For defendants' final point, we return to the question of counsel fees, this time in the context of the Law Division's award of such fees to Newport on its unsuccessful claim for delay damages. As we noted earlier, R. 4:42-9(a) states the general rule that "no fee for legal services shall be allowed in the taxed costs or otherwise . . . ." The Rule provides eight exceptions. R. 4:42-9(a)(1) to (8). It is undisputed that none of these exceptions is applicable in the present case. We add that R. 1:10-3 (formerly R. 1:10-5), which pertains to enforcement of litigant's rights, permits a court "in its discretion [to] make an allowance for counsel fees . . . to a party accorded relief.. . ." We have underscored the phrase "party accorded relief" because it clearly confines the right to award counsel fees to "successful movant[s]." Pressler, Current N.J. Court Rules, comment on R. 1:10-3 (1996). New Jersey's general prohibition against the award of counsel fees "was adopted to eliminate the abuses of the pre-1948 chancery practice of granting excessive fees to favored members of the bar." Satellite Gateway Communications v. Musi Dining Car Co.,110 N.J. 280, 285, 540 A.2d 1267 (1988). Although the original source rule was adopted in 1947 and has been modified on numerous occasions, its basic approach and philosophy remain the same. Ibid.; see also State, Dep't of Envtl. Protection v. Ventron Corp.,94 N.J. 473, 504 (1983); Right to Choose v. Byrne,91 N.J. 287, 316, 450 A.2d 925 (1982); Gerhardt v. Continental Ins. Cos.,48 N.J. at 301. We need not determine whether the courts have the inherent power to award fees, and if so, the parameters of such authority. See Red Devil Tools v. Tip Top Brush Co.,50 N.J. 563, 574-76, 236 A.2d 861 (1967); Oliviero v. Porter Hayden Co.,241 N.J. Super. 381, 387, 575 A.2d 50 (App. Div. 1990). Assuming such authority exists, we find that no "inJustice would occur if counsel fees [were] not awarded in this action." Satellite Gateway Communications v. Musi Dining Car Co.,110 N.J. at 288. We thus adhere to the general rule barring the award of attorneys' fees.

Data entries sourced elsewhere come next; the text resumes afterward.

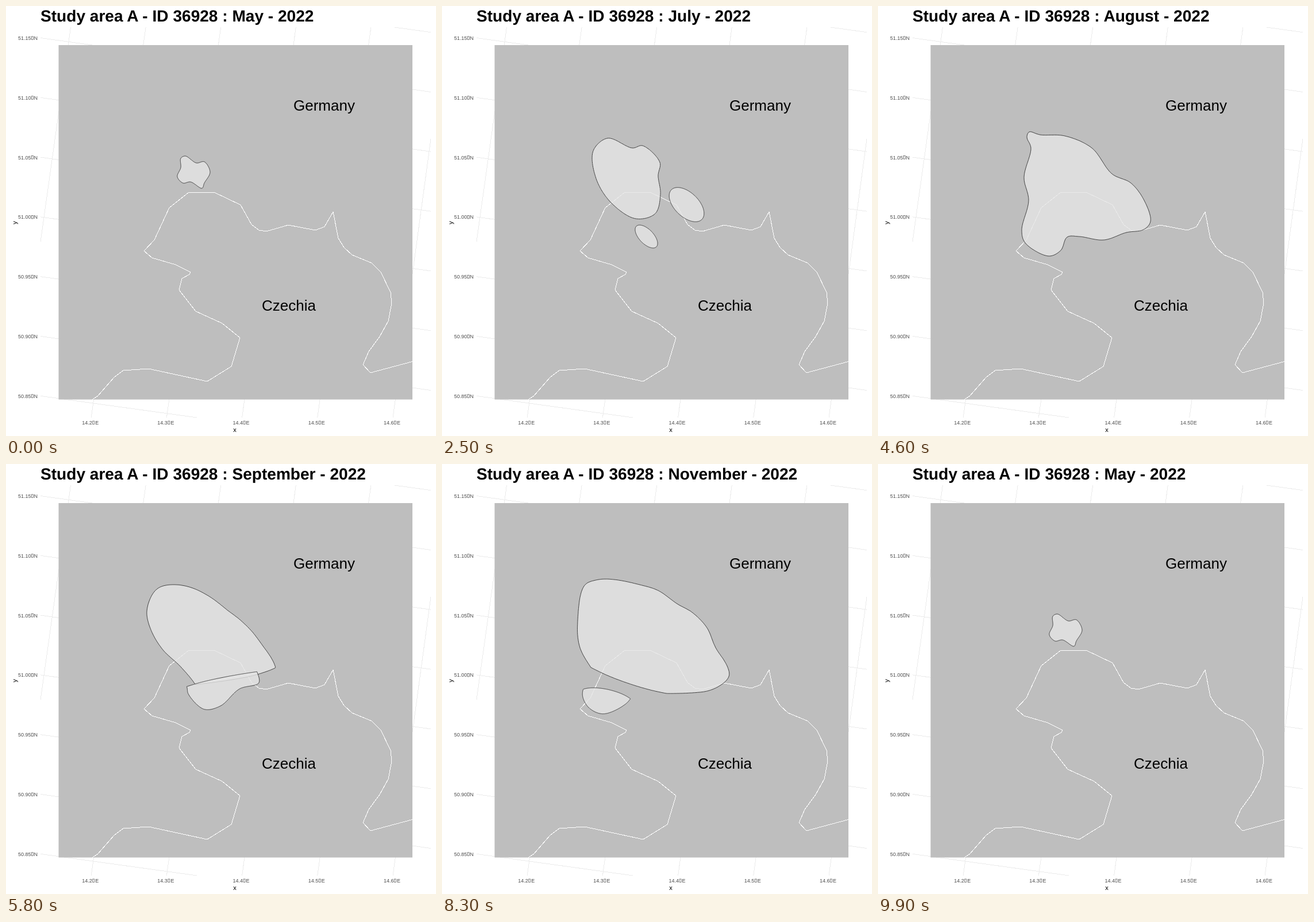
An HTML page for the animation above (10000 ms loop, 748 px wide and 748 px high).

```html
<!DOCTYPE html>
<html lang="en">
<head>
<meta charset="utf-8">
<title>Study area</title>
<style>
  html, body { margin: 0; width: 100%; height: 100%; overflow: hidden; background: #fff; }
  svg { display: block; width: 748px; height: 748px; font-family: "Liberation Sans", Arial, sans-serif; }
  #grid, #border { fill: none; stroke: #ebebeb; shape-rendering: crispEdges; }
  #border { stroke: #fff; }
  #areas path { fill: #e5e5e5; fill-opacity: .8; stroke: #333; stroke-width: .9; }
  #axis { font-size: 9px; fill: #4d4d4d; text-anchor: end; }
  #axis rect { fill: none; stroke: #4d4d4d; stroke-width: .7; }
  .country { font-size: 26px; text-anchor: middle; }
  .name { font-size: 11px; text-anchor: middle; }
  #title { font-size: 28.08px; font-weight: bold; text-rendering: geometricPrecision; }
</style>
</head>
<body>
<svg viewBox="0 0 748 748">
  <clipPath id="panel"><rect x="60" y="37" width="679" height="679"/></clipPath>
  <path id="grid" clip-path="url(#panel)"/>
  <rect x="91.5" y="68" width="615.5" height="616.5" fill="#bebebe"/>
  <path id="border" d="M150 684.5L160 678 188 646 204 634 248 631 350 653 392 627 407 577 376 552 330 531
    301 494 306 474 319 467 321 463 295 450 254 438 240 426 258 407 284 351 318 324 362 324 408 346
    427 380 440 390 453 392 491 381 538 390 554 384 569 358 578 404 588 420 602 433 636 447
    652 463 669 498 671 517 665 548 650 575 631 601 621 624 634 638 707 618.5"/>
  <g id="areas"></g>
  <text class="country" x="553.5" y="182">Germany</text>
  <text class="country" x="492" y="530">Czechia</text>
  <g id="axis"></g>
  <text class="name" x="398" y="741">x</text>
  <text class="name" transform="translate(19 377) rotate(-90)">y</text>
  <text id="title" x="60" y="27"></text>
</svg>
<script>
const $ = id => document.getElementById(id);
const SAMPLES = 300;

// --- Geometry helpers: a shape is a list of [x, y] ---

const lerp = (a, b, f) => [a[0] + (b[0] - a[0]) * f, a[1] + (b[1] - a[1]) * f];
const mix = (from, to, f) => from.map((p, i) => lerp(p, to[i], f));
const gap = (a, b) => Math.hypot(b[0] - a[0], b[1] - a[1]);

// Evenly spaced points along a closed polygon
function resample(poly) {
  const ring = [...poly, poly[0]];
  const lengths = poly.map((p, i) => gap(p, ring[i + 1]));
  const step = lengths.reduce((a, b) => a + b) / SAMPLES;
  const out = [];
  let i = 0, passed = 0;
  for (let k = 0; k < SAMPLES; k++) {
    while (i < poly.length - 1 && passed + lengths[i] < k * step) passed += lengths[i++];
    out.push(lerp(ring[i], ring[i + 1], lengths[i] ? (k * step - passed) / lengths[i] : 0));
  }
  return out;
}

// Closed centripetal Catmull-Rom curve through a few key points
function blob(text) {
  const pts = text.trim().split(/\s+/).map(p => p.split(",").map(Number));
  const at = i => pts[(i + pts.length) % pts.length];
  const tangent = i => {
    const [a, b, c] = [at(i - 1), at(i), at(i + 1)];
    const before = Math.sqrt(gap(a, b)), after = Math.sqrt(gap(b, c));
    return [0, 1].map(k => (b[k] - a[k]) / before - (c[k] - a[k]) / (before + after) + (c[k] - b[k]) / after);
  };
  const curve = [];
  pts.forEach((p, i) => {
    const q = at(i + 1), m = tangent(i), n = tangent(i + 1), scale = Math.sqrt(gap(p, q));
    for (let u = 0; u < 1; u += 1 / 16) {
      const v = 1 - u;
      curve.push([0, 1].map(k => v * v * (1 + 2 * u) * p[k] + u * u * (1 + 2 * v) * q[k] +
        scale * u * v * (v * m[k] - u * n[k])));
    }
  });
  return resample(curve);
}

function ellipse(cx, cy, a, b, degrees) {
  const turn = degrees * Math.PI / 180;
  return resample(Array.from({ length: SAMPLES }, (_, i) => {
    const angle = 2 * Math.PI * i / SAMPLES, x = a * Math.cos(angle), y = b * Math.sin(angle);
    return [cx + x * Math.cos(turn) - y * Math.sin(turn), cy + x * Math.sin(turn) + y * Math.cos(turn)];
  }));
}

// The part of a shape between two fractions of its length
function cut(shape, from, to) {
  const part = [];
  for (let i = Math.round(from * SAMPLES); i <= Math.round(to * SAMPLES); i++) part.push(shape[i % SAMPLES]);
  return resample(part);
}

function cutInThree(shape) {
  const rest = cut(shape, .48, 1.26);
  return [cut(rest, .25, 1), cut(shape, .26, .48), cut(rest, 0, .25)];
}

// Rotate the point order of `to` to lie closest to `from`
function align(from, to) {
  let best = Infinity, shift = 0;
  for (let s = 0; s < SAMPLES; s++) {
    const sum = from.reduce((total, [x, y], i) => {
      const q = to[(i + s) % SAMPLES];
      return total + (x - q[0]) ** 2 + (y - q[1]) ** 2;
    }, 0);
    if (sum < best) { best = sum; shift = s; }
  }
  return [...to.slice(shift), ...to.slice(0, shift)];
}

const pairs = (from, to) => from.map((shape, i) => [shape, align(shape, to[i])]);

// Morph whose first of `steps` steps looks like `pose`
function pairThrough(pose, to, steps) {
  const end = align(pose, to);
  return [mix(pose, end, -1 / (steps - 1)), end];
}

const stretch = (shape, [cx, cy], kx, ky) =>
  shape.map(([x, y]) => [cx + (x - cx) * kx, cy + (y - cy) * ky]);

// --- Monthly areas ---

const may = blob("312,261 331,273 345,271 355,289 345,308 341,317 321,306 308,308 298,297 304,281 304,265");
const july = [
  blob("288,230 331,247 349,243 379,272 376,295 380,327 371,361 337,370 294,342 268,300 263,252"),
  ellipse(425.5, 345.5, 37, 21, 44),
  ellipse(355.5, 401, 25, 12.5, 46)
];
const june = mix(may, align(may, july[0]), .6);
const september = blob(`328,383 307,350 277,318 249,260 268,219 292,211 328,218 387,264 450,327 463,352
  466,374 427,383 392,418 361,426 331,397`);
const autumn = blob(`270,203 345,214 380,219 415,237 445,248 468,275 475,318 498,368 470,398 430,404
  362,393 280,356 239,318 235,262 245,208`);
const islet = ellipse(278, 413.5, 29.8, 19.3, 18);
const [october, november] = [1, -1].map(sign => [
  stretch(autumn, [498, 300], 1 + sign * .042, 1),
  stretch(islet, [278, 413], 1 + sign * .1, 1 + sign * .1)
]);
const leavingAugust = pairThrough(blob(`263,219 282,224 325,226 372,247 407,292 440,308 464,340 474,375
  462,389 432,394 393,407 350,401 329,402 318,425 297,435 256,412 250,390 262,338 254,298 266,247
  259,228`), september, 5);
const leavingDecember = pairThrough(blob(`291,203 338,218 400,277 445,311 475,338 478,360 455,370 415,373
  345,391 291,420 259,408 242,378 240,345 231,290 241,232 263,208`), may, 6);
const august = leavingAugust[0], december = leavingDecember[0];

// `start` is the tick of 100 ms at which a month begins to morph into the next
const months = [
  { name: "May", start: 7, shapes: [may], morph: pairs([may], [june]) },
  { name: "June", start: 20, shapes: [june], morph: pairs(cutInThree(june), july) },
  { name: "July", start: 33, shapes: july, morph: pairs(july, cutInThree(august)) },
  { name: "August", start: 46, steps: 5, shapes: [august], morph: [leavingAugust] },
  { name: "September", start: 58, shapes: [september],
    morph: pairs([cut(september, 0, .69), cut(september, .69, 1)], october) },
  { name: "October", start: 70, shapes: october, morph: pairs(october, november) },
  { name: "November", start: 82, shapes: november,
    morph: pairs(november, [cut(december, .74, 1.5), cut(december, .5, .74)]) },
  { name: "December", start: 94, shapes: [december], morph: [leavingDecember] }
];

// --- Fixed axes and grid ---

function axisLabel(x, y, number, letter) {
  return `<text x="${x - 11.5}" y="${y}">${number}</text><text x="${x}" y="${y}">${letter}</text>
    <rect x="${x - 10.5}" y="${y - 6}" width="3" height="5.5"/>`;
}

let grid = "", labels = "";
for (let i = -1; i < 7; i++) {
  const y = 55.5 + 103.8 * i;
  grid += `M60 ${y}L739 ${y + 94}`;
  if (i >= 0) labels += axisLabel(55, y + 3.5, (51.15 - i * .05).toFixed(2), "N");
}
for (let i = 0; i < 6; i++) {
  grid += `M${112.5 + 130.6 * i} 37L${17 + 131.2 * i} 716`;
  if (i) labels += axisLabel(30 + 131.2 * i, 728, (14.1 + i * .1).toFixed(1), "E");
}
$("grid").setAttribute("d", grid);
$("axis").innerHTML = labels;

// --- Animation ---

const toPath = shape => `<path d="M${shape.map(p => p.map(v => v.toFixed(1))).join("L")}Z"/>`;
let shown = -1;

function draw() {
  const tick = Math.floor(performance.now() % 10000 / 100);
  if (tick !== shown) {
    shown = tick;
    const index = Math.max(0, months.filter(m => m.start <= tick).length - 1);
    const month = months[index], next = months[(index + 1) % months.length];
    const f = Math.max(0, Math.min(1, (tick - month.start + 1) / (month.steps || 6)));
    const shapes = f === 0 ? month.shapes : f === 1 ? next.shapes
      : month.morph.map(([from, to]) => mix(from, to, f));
    $("areas").innerHTML = shapes.map(toPath).join("");
    $("title").textContent = `Study area A - ID 36928 : ${(f > .5 ? next : month).name} - 2022`;
  }
  requestAnimationFrame(draw);
}
draw();
</script>
</body>
</html>
```
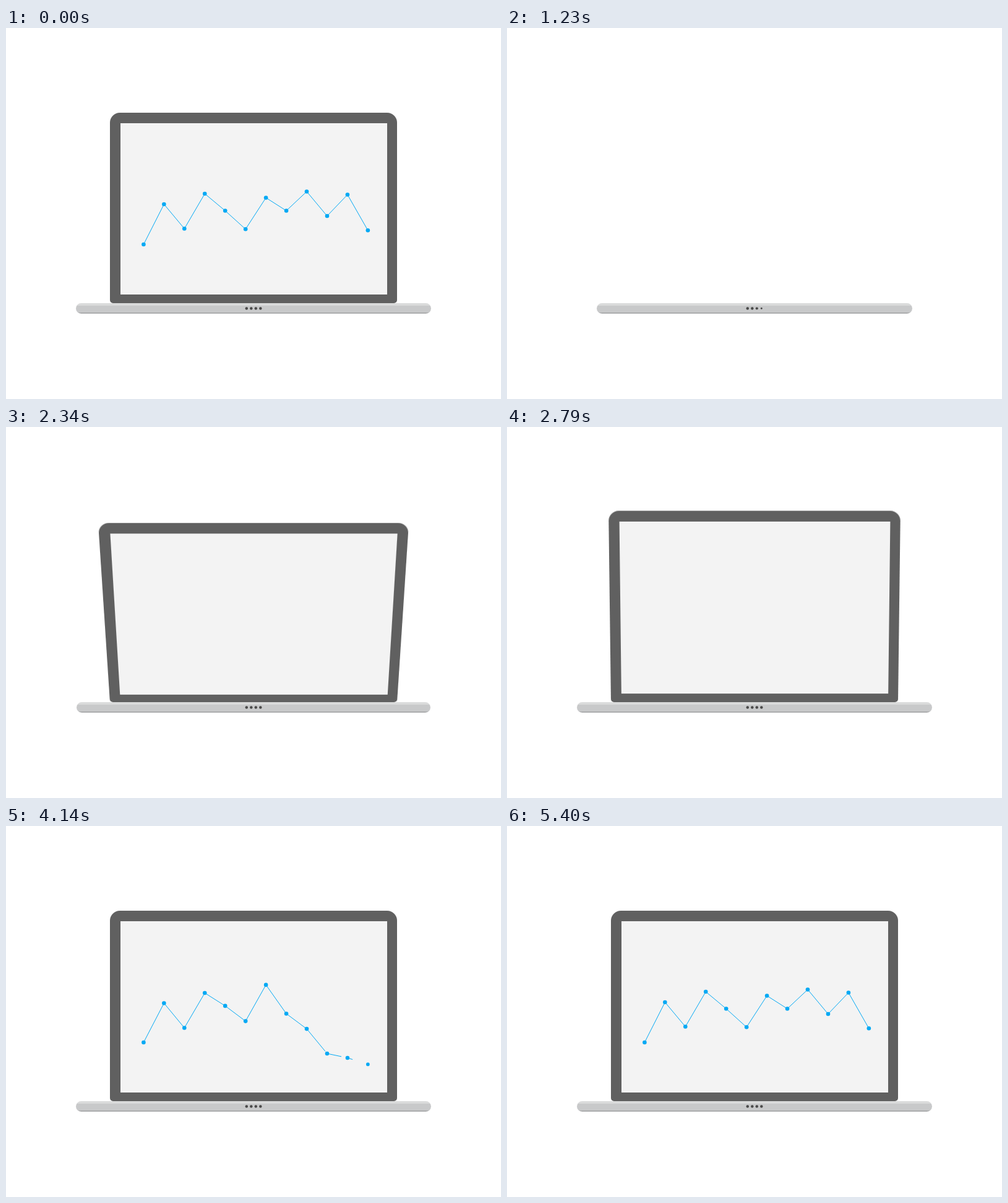
Animation, 800 px wide and 600 px high, one loop 5430 ms. Source, as an HTML page:

```html
<!DOCTYPE html>
<html lang="en">
<head>
<meta charset="utf-8">
<title>Laptop with line chart</title>
<style>
  html, body { margin: 0; width: 100%; height: 100%; overflow: hidden; background: #fff; }
  #stage {
    position: relative; width: 800px; height: 600px; overflow: hidden;
    perspective: 1725px; perspective-origin: 400px 300px;
  }
  #lid {
    position: absolute; left: 168px; top: 137px; width: 464px; height: 308px;
    background: #606060; border-radius: 16px 16px 5px 5px;
    transform-origin: 50% 100%;
  }
  #screen { position: absolute; left: 16.5px; top: 17px; width: 431px; height: 276.5px; background: #f3f3f3; }
  #base {
    position: absolute; top: 444.5px; height: 17.5px; border-radius: 8.5px;
    background: linear-gradient(#dadbdb 4px, #c8c9ca 4px, #c8c9ca 14.5px, #acadae 14.5px);
  }
  svg { position: absolute; left: 0; top: 0; }
  #ports { fill: #4a4a4a; }
  #lines { stroke: #03a9f4; stroke-width: 1; }
  #dots { fill: #03a9f4; }
</style>
</head>
<body>
<div id="stage">
  <div id="lid"><div id="screen"></div></div>
  <div id="base"></div>
  <svg width="800" height="600">
    <g id="ports"></g>
    <g id="lines"></g>
    <g id="dots"></g>
  </svg>
</div>
<script>
const LOOP = 5430, HOLD = 600, STEP = 30, STAGGER = 90;
const BASE_START = 593, PORT_START = 918, LID_START = 1972, CHART_START = 3060;
const FLOOR = 388;
const heights = [350, 285, 324.5, 268, 295.5, 325.3, 274.5, 295.5, 264.5, 304, 269.5, 327.3];

// Curves sampled once per stagger interval
const rise = [0, .042, .11, .238, .485, .913, 1.155, 1.155, 1.05, .983, .969, .985, 1, 1.003, 1];
const grow = [0, 0, .25, .7, .91, .98, 1];

const $ = id => document.getElementById(id);

function add(parent, tag) {
  const el = document.createElementNS('http://www.w3.org/2000/svg', tag);
  return $(parent).appendChild(el);
}

function set(el, attrs) {
  for (const k in attrs) el.setAttribute(k, attrs[k]);
}

const ports = [0, 1, 2, 3].map(() => add('ports', 'circle'));
const dots = heights.map(() => add('dots', 'circle'));
const lines = heights.slice(1).map(() => add('lines', 'line'));

// Catmull-Rom through evenly spaced samples
function sample(curve, age) {
  const x = age / STAGGER, last = curve.length - 1;
  if (x <= 0) return curve[0];
  if (x >= last) return curve[last];
  const i = Math.floor(x), f = x - i;
  const [a, b, c, d] = [-1, 0, 1, 2].map(o => curve[Math.min(last, Math.max(0, i + o))]);
  return b + f / 2 * (c - a + f * (2 * a - 5 * b + 4 * c - d + f * (3 * (b - c) + d - a)));
}

// Exponential ease-out over two seconds
const expoOut = age => age <= 0 ? 0 : age >= 2000 ? 1 : 1 - 2 ** (-age / 200);

// Quick pop for circles
const pop = age => age <= -10 ? 0 : 1 - Math.exp(-(age + 10) / 50);

function draw(t) {
  const half = 287 * expoOut(t - BASE_START);
  $('base').style.left = 400 - half + 'px';
  $('base').style.width = 2 * half + 'px';

  ports.forEach((p, i) => set(p, {
    cx: 388.8 + 7.5 * i, cy: 453.5, r: 2.25 * pop(t - PORT_START - STAGGER * i)
  }));

  const angle = 90 * (1 - expoOut(t - LID_START));
  $('lid').style.visibility = t < LID_START ? 'hidden' : 'visible';
  $('lid').style.transform = angle ? `rotateX(${-angle}deg)` : 'none';

  const points = heights.map((h, i) => {
    const age = t - CHART_START - STAGGER * i;
    return { age, x: 222.4 + 32.95 * i, y: FLOOR + (h - FLOOR) * sample(rise, age) };
  });
  points.forEach((p, i) => {
    set(dots[i], { cx: p.x, cy: p.y, r: 3.3 * pop(p.age) });
    if (!lines[i]) return;
    const q = points[i + 1], f = sample(grow, p.age);
    set(lines[i], {
      x1: p.x, y1: p.y,
      x2: p.x + (q.x - p.x) * f, y2: p.y + (q.y - p.y) * f,
      visibility: f > 0 ? 'visible' : 'hidden'
    });
  });
}

const start = performance.now();
function tick() {
  const t = (performance.now() - start) % LOOP;
  draw(t < HOLD ? LOOP : Math.floor(t / STEP) * STEP);
  requestAnimationFrame(tick);
}
tick();
</script>
</body>
</html>
```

Accordingly, the order granting counsel fees to Newport is reversed. The remaining judgment and orders appealed from are affirmed.